▶ [Assigned task] Lines with "stroke": report how many there are in the listing below, giving the number and nothing else.

▶ [The records]
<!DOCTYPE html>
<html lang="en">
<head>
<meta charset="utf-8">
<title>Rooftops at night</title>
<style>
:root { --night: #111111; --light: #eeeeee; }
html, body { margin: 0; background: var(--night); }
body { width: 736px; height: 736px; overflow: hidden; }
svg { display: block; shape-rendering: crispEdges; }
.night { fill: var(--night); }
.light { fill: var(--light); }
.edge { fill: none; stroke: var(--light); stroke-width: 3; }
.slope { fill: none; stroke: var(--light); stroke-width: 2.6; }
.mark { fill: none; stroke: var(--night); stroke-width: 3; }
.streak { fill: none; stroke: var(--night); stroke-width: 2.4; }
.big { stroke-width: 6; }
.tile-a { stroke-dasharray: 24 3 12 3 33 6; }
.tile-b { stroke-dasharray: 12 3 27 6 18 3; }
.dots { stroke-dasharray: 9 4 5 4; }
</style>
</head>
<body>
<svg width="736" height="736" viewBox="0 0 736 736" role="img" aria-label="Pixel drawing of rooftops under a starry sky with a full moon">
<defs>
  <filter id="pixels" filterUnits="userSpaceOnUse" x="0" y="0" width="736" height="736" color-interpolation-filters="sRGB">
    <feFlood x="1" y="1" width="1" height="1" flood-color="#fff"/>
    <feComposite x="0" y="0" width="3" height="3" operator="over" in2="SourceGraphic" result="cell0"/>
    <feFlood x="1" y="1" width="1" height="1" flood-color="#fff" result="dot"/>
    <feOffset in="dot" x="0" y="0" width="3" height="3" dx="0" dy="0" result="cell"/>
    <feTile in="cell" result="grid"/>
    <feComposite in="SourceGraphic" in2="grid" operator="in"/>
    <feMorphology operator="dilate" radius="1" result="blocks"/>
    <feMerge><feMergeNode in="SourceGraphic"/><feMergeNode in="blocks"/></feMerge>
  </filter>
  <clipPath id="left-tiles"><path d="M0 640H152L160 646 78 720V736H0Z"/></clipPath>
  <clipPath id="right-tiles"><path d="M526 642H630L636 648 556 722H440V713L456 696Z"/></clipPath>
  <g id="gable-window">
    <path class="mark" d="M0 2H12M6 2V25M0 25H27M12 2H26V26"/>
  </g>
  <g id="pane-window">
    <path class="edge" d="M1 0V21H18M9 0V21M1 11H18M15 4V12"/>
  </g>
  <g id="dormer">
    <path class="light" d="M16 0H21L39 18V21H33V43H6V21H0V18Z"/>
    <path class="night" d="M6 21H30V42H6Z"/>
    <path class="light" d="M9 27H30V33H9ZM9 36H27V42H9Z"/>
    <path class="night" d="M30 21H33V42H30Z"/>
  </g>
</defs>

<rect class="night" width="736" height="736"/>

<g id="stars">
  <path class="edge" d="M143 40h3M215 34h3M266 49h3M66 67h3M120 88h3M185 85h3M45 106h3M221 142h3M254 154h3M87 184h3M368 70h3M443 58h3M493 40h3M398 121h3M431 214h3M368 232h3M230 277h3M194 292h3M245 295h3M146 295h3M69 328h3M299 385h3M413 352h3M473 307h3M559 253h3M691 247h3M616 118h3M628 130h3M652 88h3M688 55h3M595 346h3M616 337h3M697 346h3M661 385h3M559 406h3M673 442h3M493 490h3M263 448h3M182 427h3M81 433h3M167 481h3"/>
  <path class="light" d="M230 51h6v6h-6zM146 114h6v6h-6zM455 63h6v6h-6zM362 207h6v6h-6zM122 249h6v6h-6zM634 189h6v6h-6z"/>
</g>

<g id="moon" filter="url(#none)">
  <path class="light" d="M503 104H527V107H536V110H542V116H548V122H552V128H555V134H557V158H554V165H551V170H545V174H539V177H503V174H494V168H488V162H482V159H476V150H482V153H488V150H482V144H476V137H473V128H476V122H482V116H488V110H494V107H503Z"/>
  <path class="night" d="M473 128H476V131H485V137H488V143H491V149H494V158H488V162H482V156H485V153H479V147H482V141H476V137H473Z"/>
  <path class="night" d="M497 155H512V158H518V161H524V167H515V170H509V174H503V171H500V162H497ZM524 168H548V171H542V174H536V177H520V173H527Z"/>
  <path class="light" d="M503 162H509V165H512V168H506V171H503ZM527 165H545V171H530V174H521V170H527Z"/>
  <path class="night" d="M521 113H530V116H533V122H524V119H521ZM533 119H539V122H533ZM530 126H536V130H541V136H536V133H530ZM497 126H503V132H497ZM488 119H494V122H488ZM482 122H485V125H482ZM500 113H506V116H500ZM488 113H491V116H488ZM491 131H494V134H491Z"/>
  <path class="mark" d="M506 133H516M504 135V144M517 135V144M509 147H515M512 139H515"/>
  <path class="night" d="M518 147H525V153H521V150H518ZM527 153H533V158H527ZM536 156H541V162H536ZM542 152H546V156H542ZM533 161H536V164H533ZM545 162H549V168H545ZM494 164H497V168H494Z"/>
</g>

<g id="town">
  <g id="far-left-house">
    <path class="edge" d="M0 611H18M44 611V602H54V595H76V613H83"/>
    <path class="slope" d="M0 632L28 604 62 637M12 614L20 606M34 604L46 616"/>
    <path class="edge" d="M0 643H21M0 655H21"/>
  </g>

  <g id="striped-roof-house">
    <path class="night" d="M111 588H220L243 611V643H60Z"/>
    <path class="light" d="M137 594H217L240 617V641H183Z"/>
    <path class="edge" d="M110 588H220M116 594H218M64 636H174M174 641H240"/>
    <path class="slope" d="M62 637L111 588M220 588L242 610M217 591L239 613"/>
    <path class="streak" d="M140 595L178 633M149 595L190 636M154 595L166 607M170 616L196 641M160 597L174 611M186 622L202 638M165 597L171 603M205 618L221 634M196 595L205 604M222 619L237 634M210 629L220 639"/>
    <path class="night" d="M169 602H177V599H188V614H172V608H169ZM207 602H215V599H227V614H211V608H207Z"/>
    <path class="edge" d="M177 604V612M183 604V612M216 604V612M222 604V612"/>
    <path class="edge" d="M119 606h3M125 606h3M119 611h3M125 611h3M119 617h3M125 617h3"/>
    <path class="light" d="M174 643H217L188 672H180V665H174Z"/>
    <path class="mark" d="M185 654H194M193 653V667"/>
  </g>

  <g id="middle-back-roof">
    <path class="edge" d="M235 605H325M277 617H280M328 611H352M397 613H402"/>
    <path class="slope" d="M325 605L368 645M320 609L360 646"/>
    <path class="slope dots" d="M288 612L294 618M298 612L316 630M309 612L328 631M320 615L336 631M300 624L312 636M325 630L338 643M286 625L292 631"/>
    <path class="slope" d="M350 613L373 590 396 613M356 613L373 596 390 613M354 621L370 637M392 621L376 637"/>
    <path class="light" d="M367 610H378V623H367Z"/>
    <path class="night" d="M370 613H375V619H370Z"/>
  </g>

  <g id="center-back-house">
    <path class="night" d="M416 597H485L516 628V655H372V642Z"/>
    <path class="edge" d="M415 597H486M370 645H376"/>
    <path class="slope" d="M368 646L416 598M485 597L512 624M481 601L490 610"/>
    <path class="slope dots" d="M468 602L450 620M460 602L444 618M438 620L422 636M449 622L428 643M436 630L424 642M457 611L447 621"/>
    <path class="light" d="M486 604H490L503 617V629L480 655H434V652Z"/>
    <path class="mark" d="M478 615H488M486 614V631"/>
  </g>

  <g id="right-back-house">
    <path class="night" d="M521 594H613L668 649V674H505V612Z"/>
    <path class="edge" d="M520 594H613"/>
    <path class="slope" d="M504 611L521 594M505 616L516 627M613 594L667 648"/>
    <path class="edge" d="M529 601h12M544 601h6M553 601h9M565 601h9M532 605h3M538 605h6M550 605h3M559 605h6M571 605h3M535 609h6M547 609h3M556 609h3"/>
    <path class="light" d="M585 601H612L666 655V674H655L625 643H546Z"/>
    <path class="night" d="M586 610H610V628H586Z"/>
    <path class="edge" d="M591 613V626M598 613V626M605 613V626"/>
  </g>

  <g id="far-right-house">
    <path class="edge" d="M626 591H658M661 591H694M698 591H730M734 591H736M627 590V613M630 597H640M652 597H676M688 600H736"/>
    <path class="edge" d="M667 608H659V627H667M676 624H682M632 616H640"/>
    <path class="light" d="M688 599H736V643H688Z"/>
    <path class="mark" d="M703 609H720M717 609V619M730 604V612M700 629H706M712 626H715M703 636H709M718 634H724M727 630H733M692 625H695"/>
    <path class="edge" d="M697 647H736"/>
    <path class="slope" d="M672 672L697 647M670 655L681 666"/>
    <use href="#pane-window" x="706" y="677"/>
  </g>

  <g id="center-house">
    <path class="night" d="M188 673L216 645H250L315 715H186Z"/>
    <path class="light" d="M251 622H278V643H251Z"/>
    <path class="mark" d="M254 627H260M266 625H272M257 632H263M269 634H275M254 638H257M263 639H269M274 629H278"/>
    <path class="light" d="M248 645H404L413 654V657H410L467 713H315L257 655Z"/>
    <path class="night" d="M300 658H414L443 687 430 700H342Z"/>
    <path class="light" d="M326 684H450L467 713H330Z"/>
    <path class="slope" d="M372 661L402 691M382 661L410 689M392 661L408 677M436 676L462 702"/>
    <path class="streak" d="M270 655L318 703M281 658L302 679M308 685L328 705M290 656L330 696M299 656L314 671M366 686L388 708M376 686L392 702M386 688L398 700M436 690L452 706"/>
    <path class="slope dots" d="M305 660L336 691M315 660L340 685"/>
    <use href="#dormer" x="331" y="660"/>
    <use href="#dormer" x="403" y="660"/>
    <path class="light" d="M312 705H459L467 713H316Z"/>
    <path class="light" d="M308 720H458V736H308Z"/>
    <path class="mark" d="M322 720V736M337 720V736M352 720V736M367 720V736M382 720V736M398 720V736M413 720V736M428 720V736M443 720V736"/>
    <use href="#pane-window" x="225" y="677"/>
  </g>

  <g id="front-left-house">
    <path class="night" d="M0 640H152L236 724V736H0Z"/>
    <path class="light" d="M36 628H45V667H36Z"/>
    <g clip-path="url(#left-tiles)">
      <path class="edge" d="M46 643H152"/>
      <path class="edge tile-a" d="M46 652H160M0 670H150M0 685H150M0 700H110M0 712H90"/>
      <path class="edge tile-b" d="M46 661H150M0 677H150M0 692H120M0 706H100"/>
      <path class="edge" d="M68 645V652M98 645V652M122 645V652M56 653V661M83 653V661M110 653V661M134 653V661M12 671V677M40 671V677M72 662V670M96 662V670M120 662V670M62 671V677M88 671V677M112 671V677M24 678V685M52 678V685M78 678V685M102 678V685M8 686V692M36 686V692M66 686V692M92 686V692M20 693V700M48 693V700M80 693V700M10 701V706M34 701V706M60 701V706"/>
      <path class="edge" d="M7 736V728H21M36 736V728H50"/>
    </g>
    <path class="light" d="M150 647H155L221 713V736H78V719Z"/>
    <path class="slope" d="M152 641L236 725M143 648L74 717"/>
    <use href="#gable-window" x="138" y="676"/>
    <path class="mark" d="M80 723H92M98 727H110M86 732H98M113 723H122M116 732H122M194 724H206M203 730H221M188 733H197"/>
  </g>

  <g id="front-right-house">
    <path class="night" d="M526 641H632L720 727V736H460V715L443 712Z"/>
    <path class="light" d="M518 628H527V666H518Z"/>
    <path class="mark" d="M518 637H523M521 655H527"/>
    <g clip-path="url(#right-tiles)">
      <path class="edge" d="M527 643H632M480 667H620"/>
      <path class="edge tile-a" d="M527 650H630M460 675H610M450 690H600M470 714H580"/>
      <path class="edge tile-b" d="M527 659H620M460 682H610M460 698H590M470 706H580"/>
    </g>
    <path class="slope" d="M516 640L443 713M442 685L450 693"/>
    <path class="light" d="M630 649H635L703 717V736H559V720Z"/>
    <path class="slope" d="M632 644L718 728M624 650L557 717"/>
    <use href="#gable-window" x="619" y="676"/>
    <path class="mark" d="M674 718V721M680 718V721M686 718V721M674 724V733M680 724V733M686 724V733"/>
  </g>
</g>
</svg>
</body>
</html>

▶ [Response] 8